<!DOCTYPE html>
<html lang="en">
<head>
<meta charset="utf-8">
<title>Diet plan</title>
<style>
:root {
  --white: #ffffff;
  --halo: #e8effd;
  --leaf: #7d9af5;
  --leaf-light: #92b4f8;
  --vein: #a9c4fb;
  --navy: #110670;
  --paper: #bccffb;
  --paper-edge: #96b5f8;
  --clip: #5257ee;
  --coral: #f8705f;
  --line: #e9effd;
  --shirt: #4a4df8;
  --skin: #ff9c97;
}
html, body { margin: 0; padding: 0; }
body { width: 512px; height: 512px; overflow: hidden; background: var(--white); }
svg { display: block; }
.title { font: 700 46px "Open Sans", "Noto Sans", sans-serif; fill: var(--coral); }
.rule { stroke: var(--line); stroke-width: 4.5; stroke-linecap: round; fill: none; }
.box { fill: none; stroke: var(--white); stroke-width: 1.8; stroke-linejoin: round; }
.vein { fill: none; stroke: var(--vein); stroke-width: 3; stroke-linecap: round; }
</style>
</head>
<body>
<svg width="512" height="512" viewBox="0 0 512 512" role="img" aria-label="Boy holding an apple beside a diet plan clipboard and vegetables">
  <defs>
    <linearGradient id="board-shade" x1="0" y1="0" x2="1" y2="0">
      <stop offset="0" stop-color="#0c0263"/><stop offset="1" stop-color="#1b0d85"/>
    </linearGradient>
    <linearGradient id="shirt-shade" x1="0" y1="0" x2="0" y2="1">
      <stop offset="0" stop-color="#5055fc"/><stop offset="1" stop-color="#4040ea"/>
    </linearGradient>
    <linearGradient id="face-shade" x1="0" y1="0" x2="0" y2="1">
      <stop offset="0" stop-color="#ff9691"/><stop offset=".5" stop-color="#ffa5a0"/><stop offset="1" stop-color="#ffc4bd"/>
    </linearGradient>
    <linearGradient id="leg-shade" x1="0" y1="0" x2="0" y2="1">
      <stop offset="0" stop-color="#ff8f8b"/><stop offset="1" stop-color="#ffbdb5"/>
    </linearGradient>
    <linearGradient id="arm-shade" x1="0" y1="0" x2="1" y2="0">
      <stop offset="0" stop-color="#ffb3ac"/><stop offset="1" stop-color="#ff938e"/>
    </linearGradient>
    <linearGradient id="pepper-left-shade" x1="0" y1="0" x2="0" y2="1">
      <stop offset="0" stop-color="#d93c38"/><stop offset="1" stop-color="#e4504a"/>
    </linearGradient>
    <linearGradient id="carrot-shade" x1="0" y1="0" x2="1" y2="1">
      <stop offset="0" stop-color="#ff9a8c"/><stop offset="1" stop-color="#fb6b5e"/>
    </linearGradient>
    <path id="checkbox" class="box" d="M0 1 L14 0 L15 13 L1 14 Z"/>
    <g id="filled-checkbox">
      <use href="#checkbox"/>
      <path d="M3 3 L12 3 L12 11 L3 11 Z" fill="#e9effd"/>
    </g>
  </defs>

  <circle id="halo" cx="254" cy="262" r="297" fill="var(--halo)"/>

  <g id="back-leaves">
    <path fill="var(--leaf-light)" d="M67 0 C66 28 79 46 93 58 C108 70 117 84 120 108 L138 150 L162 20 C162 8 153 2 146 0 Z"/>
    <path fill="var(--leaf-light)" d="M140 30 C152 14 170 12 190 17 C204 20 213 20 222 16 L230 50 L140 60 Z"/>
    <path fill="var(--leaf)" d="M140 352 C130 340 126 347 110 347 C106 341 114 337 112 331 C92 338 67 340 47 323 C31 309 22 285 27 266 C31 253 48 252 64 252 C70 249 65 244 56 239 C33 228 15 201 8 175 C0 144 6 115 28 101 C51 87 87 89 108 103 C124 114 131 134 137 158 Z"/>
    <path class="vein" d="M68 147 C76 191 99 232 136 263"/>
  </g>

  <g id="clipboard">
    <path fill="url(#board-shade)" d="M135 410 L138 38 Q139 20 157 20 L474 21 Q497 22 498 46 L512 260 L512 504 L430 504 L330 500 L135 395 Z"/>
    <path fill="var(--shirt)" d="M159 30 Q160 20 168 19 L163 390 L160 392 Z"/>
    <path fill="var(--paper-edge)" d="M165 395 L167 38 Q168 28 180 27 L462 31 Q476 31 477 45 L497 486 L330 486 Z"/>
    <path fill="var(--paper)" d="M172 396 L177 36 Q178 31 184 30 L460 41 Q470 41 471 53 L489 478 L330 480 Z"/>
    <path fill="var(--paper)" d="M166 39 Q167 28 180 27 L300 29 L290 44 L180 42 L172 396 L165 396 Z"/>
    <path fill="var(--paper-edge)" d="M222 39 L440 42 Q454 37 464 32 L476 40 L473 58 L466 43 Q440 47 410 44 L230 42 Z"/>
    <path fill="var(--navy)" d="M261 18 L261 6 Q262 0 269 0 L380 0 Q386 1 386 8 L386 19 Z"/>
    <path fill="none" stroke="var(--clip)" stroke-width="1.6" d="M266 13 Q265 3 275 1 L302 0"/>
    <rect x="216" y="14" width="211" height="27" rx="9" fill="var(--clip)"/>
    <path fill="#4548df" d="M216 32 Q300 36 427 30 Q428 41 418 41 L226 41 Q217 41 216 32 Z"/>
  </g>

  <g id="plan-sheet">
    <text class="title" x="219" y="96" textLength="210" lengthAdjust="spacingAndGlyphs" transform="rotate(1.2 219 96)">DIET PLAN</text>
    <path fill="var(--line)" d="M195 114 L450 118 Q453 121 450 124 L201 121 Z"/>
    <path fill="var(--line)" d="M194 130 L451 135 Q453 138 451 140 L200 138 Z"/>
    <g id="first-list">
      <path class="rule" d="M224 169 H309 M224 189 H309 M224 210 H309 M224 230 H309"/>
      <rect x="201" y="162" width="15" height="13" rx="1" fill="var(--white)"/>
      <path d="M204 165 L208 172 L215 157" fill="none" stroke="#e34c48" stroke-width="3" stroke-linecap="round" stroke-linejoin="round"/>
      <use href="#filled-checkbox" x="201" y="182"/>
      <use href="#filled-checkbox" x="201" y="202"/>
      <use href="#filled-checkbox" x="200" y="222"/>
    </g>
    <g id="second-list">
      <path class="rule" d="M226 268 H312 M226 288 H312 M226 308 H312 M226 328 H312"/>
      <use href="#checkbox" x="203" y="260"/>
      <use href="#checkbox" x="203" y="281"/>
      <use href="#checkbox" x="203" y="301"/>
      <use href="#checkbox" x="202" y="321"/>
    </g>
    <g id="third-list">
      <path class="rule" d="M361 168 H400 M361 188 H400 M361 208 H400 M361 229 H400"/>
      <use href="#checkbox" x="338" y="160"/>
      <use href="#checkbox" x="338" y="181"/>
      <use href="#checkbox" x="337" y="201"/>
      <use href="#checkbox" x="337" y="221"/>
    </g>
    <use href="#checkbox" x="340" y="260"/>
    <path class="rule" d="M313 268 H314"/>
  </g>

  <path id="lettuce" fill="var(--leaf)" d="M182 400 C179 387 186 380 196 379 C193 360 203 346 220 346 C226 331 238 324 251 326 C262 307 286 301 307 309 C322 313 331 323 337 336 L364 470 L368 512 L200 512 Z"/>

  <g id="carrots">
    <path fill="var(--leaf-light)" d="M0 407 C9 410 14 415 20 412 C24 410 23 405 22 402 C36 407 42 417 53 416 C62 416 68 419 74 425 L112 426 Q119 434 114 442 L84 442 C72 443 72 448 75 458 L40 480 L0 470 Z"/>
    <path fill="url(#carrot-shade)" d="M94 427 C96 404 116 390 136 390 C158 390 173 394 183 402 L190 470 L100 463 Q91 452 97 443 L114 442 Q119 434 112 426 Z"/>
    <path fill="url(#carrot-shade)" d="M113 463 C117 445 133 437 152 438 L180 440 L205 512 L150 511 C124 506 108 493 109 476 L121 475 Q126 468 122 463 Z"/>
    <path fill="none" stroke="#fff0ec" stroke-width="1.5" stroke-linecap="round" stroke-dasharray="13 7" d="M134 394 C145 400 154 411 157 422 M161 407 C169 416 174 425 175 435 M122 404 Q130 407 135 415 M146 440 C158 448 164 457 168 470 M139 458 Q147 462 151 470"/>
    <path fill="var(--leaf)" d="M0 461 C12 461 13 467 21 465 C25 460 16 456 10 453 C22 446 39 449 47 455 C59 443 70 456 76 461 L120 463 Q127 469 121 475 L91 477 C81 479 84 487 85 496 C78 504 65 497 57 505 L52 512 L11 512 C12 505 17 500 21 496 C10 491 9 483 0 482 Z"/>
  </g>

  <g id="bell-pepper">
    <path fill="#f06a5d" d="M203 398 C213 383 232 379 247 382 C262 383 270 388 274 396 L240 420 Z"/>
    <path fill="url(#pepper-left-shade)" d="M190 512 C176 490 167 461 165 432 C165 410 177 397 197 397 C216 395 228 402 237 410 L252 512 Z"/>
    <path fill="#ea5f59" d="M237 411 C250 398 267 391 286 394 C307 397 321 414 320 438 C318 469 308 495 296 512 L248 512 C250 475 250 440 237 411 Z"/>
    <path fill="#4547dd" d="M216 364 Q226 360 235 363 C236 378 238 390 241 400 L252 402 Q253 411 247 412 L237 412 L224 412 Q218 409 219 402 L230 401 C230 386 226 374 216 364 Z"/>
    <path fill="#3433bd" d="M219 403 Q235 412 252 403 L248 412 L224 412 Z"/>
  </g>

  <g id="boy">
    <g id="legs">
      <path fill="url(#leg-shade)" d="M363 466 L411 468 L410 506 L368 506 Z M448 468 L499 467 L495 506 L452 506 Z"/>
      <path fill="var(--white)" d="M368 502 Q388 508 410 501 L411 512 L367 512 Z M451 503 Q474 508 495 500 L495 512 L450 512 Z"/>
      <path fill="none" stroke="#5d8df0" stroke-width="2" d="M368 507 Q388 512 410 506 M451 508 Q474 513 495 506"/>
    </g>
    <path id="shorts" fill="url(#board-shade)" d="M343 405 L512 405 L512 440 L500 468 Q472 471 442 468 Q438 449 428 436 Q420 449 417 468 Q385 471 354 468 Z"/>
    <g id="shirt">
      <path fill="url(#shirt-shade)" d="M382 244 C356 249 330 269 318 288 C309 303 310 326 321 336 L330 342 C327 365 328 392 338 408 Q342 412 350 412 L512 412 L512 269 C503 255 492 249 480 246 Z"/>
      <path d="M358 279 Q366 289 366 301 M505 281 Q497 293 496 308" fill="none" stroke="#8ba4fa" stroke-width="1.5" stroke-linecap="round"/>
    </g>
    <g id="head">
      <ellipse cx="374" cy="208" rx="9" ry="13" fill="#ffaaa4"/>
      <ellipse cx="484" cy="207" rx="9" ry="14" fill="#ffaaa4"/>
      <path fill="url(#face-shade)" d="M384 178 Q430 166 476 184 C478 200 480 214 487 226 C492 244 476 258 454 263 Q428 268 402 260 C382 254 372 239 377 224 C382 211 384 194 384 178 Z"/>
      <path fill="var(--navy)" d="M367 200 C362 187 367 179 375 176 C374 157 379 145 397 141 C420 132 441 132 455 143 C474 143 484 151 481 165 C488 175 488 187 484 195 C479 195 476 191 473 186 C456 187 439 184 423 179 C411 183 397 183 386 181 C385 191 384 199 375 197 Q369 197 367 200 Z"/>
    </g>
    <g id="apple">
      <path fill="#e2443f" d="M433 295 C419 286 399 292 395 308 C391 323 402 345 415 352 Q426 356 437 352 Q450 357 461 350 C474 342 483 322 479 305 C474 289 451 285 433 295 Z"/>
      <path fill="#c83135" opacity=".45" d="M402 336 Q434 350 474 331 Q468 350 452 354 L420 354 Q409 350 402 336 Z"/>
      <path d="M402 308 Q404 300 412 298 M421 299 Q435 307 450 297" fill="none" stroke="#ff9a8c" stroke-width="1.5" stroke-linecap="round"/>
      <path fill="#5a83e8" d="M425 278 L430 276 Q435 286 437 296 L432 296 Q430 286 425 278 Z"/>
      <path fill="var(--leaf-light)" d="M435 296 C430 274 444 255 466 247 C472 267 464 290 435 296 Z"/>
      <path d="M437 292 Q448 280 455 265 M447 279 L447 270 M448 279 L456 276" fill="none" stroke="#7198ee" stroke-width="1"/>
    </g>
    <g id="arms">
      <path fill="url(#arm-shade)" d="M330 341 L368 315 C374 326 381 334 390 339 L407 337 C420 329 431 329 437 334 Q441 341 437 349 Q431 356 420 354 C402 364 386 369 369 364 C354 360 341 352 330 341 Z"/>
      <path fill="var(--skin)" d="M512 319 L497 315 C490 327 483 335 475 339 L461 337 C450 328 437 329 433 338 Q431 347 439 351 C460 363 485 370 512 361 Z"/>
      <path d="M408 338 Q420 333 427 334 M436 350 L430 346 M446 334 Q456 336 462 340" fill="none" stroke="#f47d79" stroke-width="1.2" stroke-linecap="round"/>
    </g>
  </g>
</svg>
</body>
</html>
------------------------------------------------------------------------
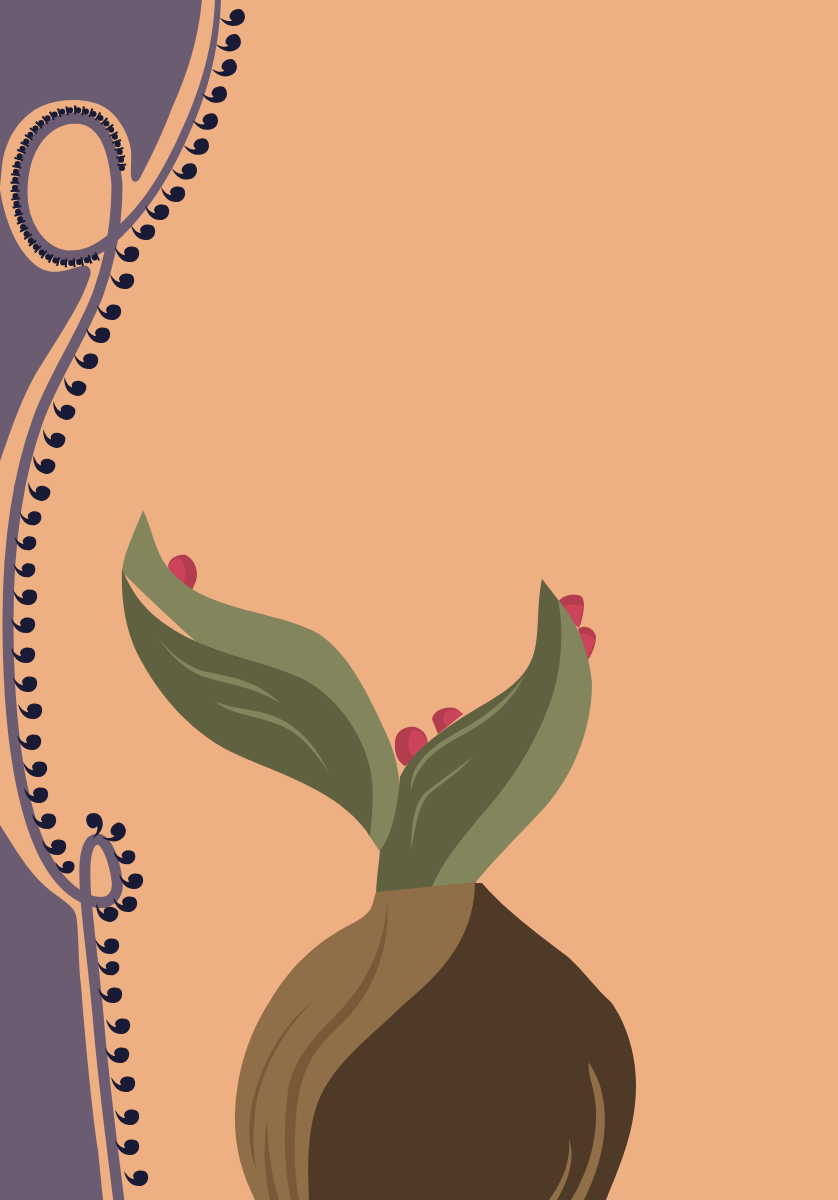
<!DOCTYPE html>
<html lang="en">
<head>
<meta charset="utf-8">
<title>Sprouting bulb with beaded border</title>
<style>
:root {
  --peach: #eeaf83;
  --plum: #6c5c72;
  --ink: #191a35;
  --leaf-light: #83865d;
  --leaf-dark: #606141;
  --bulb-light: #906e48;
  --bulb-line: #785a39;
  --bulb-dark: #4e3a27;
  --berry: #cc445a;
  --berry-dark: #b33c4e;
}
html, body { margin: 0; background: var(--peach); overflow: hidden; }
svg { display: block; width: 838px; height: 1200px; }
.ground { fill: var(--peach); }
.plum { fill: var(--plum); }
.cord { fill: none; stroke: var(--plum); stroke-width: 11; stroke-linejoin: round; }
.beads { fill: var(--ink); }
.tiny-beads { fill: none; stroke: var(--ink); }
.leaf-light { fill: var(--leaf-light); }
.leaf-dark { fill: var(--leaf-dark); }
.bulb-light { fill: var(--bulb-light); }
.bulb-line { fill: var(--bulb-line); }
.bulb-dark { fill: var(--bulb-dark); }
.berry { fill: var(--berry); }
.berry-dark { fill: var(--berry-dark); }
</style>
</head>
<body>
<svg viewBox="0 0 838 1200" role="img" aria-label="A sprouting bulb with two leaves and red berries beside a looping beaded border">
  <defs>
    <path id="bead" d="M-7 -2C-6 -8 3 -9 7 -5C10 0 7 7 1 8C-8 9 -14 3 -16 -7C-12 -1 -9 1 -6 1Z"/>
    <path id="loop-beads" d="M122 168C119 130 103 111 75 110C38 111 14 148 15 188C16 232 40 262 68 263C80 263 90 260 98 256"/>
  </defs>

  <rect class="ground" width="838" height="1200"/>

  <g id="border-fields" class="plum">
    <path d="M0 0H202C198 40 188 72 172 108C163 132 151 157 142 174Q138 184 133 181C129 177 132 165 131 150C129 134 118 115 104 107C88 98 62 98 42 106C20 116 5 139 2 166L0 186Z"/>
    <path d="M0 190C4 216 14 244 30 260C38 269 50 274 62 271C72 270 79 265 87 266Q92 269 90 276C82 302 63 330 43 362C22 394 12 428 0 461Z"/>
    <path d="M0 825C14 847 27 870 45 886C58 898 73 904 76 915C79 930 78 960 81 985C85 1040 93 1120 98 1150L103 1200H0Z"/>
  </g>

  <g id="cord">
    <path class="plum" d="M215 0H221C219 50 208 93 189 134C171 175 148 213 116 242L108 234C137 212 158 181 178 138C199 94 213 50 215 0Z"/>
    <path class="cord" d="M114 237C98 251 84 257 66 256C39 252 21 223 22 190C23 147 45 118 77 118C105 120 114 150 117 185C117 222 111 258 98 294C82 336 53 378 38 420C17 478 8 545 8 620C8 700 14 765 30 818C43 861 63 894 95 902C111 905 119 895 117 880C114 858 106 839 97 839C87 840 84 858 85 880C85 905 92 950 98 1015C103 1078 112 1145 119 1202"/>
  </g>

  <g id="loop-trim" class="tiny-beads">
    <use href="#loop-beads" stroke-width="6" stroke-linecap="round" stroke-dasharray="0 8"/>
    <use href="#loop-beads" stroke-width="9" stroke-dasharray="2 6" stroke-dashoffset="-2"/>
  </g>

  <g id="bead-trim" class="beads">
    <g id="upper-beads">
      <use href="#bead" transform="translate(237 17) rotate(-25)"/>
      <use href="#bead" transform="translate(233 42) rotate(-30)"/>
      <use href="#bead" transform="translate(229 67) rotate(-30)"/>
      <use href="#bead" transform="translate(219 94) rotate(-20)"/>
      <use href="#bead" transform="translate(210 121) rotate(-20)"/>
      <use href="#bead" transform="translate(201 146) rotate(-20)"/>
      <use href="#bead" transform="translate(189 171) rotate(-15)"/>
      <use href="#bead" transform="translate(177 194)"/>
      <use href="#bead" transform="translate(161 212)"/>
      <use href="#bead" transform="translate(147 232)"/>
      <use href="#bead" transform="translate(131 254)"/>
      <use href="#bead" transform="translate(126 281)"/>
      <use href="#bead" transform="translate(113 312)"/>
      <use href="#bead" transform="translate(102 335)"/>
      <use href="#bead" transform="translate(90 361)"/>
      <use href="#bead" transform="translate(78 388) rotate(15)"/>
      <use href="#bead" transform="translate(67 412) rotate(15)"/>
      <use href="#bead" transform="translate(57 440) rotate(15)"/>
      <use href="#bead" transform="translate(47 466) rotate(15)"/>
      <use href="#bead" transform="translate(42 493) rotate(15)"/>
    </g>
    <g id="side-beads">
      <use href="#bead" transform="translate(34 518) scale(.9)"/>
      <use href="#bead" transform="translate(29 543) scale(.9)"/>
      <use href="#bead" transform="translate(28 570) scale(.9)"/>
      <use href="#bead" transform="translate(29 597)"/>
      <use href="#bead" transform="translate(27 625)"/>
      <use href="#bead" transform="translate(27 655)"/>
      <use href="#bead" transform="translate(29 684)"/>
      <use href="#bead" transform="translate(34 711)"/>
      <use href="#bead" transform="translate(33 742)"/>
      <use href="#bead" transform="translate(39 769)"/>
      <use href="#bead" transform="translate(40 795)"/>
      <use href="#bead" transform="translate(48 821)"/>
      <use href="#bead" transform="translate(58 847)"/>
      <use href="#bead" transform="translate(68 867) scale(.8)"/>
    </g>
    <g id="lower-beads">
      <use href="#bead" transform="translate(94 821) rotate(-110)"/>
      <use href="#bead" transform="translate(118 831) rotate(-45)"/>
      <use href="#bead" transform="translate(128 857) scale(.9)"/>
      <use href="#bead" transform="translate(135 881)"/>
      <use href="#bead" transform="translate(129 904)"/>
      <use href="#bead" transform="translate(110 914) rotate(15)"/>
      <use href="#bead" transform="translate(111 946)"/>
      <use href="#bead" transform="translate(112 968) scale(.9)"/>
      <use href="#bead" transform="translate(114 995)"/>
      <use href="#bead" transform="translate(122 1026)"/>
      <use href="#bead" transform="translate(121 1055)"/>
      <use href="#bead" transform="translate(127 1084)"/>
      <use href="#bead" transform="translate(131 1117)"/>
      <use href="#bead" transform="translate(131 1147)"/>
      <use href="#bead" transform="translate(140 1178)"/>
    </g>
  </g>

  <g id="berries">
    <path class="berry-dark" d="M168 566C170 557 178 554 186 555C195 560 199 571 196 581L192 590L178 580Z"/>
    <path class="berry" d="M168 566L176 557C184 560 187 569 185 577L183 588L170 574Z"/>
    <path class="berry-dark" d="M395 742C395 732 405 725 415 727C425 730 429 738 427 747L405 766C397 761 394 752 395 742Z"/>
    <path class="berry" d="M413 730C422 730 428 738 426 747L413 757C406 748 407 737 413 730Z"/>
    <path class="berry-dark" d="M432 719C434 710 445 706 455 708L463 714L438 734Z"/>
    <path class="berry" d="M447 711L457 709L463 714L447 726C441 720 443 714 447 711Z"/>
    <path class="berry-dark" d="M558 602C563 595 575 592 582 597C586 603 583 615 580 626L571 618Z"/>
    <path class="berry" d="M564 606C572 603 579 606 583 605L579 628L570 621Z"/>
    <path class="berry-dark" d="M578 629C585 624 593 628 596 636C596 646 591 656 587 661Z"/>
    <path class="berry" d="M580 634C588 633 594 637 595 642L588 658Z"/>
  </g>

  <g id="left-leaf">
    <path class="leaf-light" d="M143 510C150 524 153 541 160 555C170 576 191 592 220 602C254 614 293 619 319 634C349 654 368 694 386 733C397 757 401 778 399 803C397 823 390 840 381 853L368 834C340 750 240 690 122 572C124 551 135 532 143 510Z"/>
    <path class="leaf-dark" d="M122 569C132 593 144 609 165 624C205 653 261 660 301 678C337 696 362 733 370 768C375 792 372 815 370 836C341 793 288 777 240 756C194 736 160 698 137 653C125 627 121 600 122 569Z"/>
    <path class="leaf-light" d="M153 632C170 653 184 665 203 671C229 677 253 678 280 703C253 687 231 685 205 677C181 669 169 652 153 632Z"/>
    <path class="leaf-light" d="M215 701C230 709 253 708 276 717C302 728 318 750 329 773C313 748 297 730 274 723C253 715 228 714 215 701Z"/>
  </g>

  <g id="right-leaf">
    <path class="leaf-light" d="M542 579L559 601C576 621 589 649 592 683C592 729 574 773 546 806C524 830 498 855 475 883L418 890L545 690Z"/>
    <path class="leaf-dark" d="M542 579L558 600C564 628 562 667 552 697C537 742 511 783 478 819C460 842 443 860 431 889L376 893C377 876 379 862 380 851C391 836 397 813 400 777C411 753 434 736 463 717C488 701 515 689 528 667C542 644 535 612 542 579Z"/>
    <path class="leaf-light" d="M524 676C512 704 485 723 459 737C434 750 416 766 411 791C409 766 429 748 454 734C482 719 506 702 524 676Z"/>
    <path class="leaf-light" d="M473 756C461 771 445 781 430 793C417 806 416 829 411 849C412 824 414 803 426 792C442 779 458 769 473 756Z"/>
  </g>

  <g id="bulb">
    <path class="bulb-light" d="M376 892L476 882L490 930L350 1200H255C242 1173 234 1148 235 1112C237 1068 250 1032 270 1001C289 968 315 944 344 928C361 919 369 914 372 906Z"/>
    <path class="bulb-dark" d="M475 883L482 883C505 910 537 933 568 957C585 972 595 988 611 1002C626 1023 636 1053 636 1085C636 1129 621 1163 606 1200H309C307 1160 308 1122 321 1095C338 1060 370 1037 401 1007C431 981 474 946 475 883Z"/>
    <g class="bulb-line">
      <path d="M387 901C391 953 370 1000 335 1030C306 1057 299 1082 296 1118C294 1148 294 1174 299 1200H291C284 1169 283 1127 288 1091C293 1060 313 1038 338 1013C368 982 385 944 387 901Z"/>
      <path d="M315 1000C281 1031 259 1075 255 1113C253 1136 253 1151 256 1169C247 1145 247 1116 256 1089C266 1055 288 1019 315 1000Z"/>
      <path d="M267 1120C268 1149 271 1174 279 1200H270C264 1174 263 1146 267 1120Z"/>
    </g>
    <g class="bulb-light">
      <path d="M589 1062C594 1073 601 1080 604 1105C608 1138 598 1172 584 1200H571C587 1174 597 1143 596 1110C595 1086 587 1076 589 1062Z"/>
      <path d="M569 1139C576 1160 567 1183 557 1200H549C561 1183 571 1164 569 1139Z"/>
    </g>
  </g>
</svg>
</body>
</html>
------------------------------------------------------------------------
* DIRECTIONS
Count each line of the material above that holds the word "ellipse", and state the total with no other text.

* ANSWER SPACE
2